My anticipation is that we are going to see retailers in a positive buying mood, more innovative products, higher price points and much higher prices coming out of China. Here is why:
Positive Buying Mood
This was a very solid Christmas selling season with The New York Times article “Retail Sales Rebound, Beating Forecasts” reporting that “[s]hoppers spent more money this holiday season than even before the recession….[R]retail spending rose 5.5 percent in the 50 days before Christmas, exceeding even the more optimistic forecasts….”
Also, improved inventory controls in many retailers resulted in good sell through and fewer markdowns. As a result retailers are going to need products on the shelf. This should put buyers in the mood to buy as they get renewed confidence in their ability to move the goods they buy, in the economy, their shoppers and, most importantly, themselves.
More Innovative Products
Expect to see more innovative products. The recession caused many companies to postpone and cancel the launch of new products, particularly those that had a higher price tag. Consumers are feeling more adventurous so expect retail buyers to be so as well. Manufacturers will have what they are looking for.
Higher price points
That same New York Times article reported that the sale of luxury items increased 6.7% this year.

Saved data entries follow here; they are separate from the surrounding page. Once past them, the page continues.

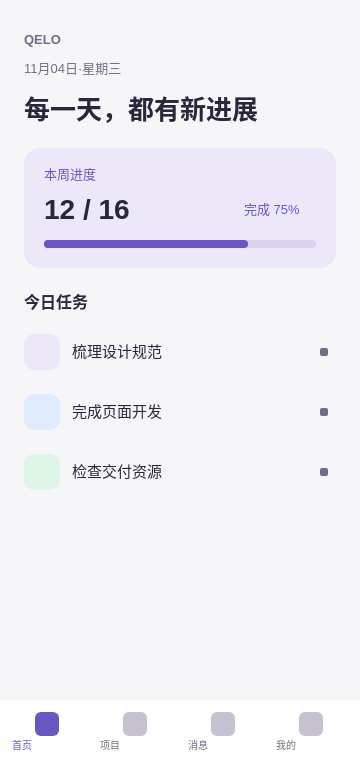
<!DOCTYPE html>
<html lang="zh-CN">
<head>
<meta charset="utf-8">
<title>今日任务</title>
<style>
:root {
  --page: #f6f6f9;
  --surface: #ffffff;
  --ink: #2a273c;
  --muted: #716d83;
  --accent: #6a56c0;
  --accent-soft: #ece8fa;
  --track: #d9d3f0;
  --blue-soft: #dfecff;
  --green-soft: #dff5e7;
  --nav-idle: #c6c2d2;
}
* { box-sizing: border-box; margin: 0; padding: 0; }
html, body { width: 360px; height: 780px; overflow: hidden; }
body {
  display: flex;
  flex-direction: column;
  background: var(--page);
  color: var(--ink);
  font-family: "Liberation Sans", "Noto Sans CJK SC", sans-serif;
}
main { flex: 1; padding: 32px 24px 0; }
.brand { font-size: 13px; font-weight: 700; line-height: 16px; color: var(--muted); }
.date { margin-top: 12px; font-size: 13px; line-height: 18px; color: var(--muted); }
h1 { margin-top: 14px; font-size: 26px; line-height: 36px; white-space: nowrap; }

.progress-card {
  height: 120px;
  margin-top: 20px;
  padding: 19px 20px 20px;
  border-radius: 16px;
  background: var(--accent-soft);
}
.progress-label { font-size: 13px; font-weight: 400; line-height: 16px; color: var(--accent); }
.progress-stats {
  display: flex;
  justify-content: space-between;
  align-items: center;
  margin-top: 11px;
  line-height: 32px;
}
.count { font-size: 28px; font-weight: 700; }
.percent { width: 72px; font-size: 13px; color: var(--accent); }
.bar { height: 8px; margin-top: 14px; border-radius: 4px; background: var(--track); }
.bar-fill { width: 75%; height: 100%; border-radius: 4px; background: var(--accent); }

.tasks-title { margin-top: 23px; font-size: 16px; line-height: 24px; }
.tasks { display: flex; flex-direction: column; gap: 24px; margin-top: 19px; list-style: none; }
.task { display: flex; align-items: center; gap: 12px; height: 36px; padding-right: 8px; }
.task-icon { width: 36px; height: 36px; border-radius: 10px; background: var(--tint); }
.task-name { flex: 1; font-size: 15px; line-height: 22px; }
.task-mark { width: 8px; height: 8px; border-radius: 2px; background: var(--muted); }
.design { --tint: var(--accent-soft); }
.build { --tint: var(--blue-soft); }
.review { --tint: var(--green-soft); }

.tab-bar {
  display: grid;
  grid-template-columns: repeat(4, 70px);
  column-gap: 18px;
  height: 80px;
  padding: 12px 12px 0;
  background: var(--surface);
}
.tab { color: var(--muted); font-size: 10px; line-height: 14px; text-decoration: none; }
.tab-icon { display: block; width: 24px; height: 24px; margin: 0 auto 3px; border-radius: 6px; background: var(--nav-idle); }
.tab.active { color: var(--accent); }
.tab.active .tab-icon { background: var(--accent); }
</style>
</head>
<body>
<main>
  <header>
    <p class="brand">QELO</p>
    <p class="date">11月04日·星期三</p>
    <h1>每一天，都有新进展</h1>
  </header>

  <section class="progress-card">
    <h2 class="progress-label">本周进度</h2>
    <div class="progress-stats">
      <span class="count">12 / 16</span>
      <span class="percent">完成 75%</span>
    </div>
    <div class="bar"><div class="bar-fill"></div></div>
  </section>

  <section>
    <h2 class="tasks-title">今日任务</h2>
    <ul class="tasks">
      <li class="task design"><span class="task-icon"></span><span class="task-name">梳理设计规范</span><span class="task-mark"></span></li>
      <li class="task build"><span class="task-icon"></span><span class="task-name">完成页面开发</span><span class="task-mark"></span></li>
      <li class="task review"><span class="task-icon"></span><span class="task-name">检查交付资源</span><span class="task-mark"></span></li>
    </ul>
  </section>
</main>

<nav class="tab-bar">
  <a class="tab active" href="#"><span class="tab-icon"></span>首页</a>
  <a class="tab" href="#"><span class="tab-icon"></span>项目</a>
  <a class="tab" href="#"><span class="tab-icon"></span>消息</a>
  <a class="tab" href="#"><span class="tab-icon"></span>我的</a>
</nav>
</body>
</html>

That means the consumer is willing to buy more expensive products that they see as having value. I don’t think we’ll see a return to $300 robotic horses and dinosaurs but we will see toys selling with a $100 price tag.
China has been experiencing a very strong inflationary period due to a number of issues (demands for higher wages and working conditions as well as too much cash in the economy to name just two). As a result, they have had to allow the Yuan to increase in value. According to the RTT News Global Financial Network “The Chinese Yuan surged up to a new record high against the U.S. dollar in Asian deals on Friday, the last trading day of the year, on speculation China will allow the Yuan to rise in 2011 in an effort to reduce inflation.” This is going to mean higher toy prices with some buyers experiencing sticker shock. Once again, it will be interesting to see how this all plays out as manufacturers float their new prices and buyers push back.
I’ll let you know what I see, hear and experience in Hong Kong. It will be, as always, interesting.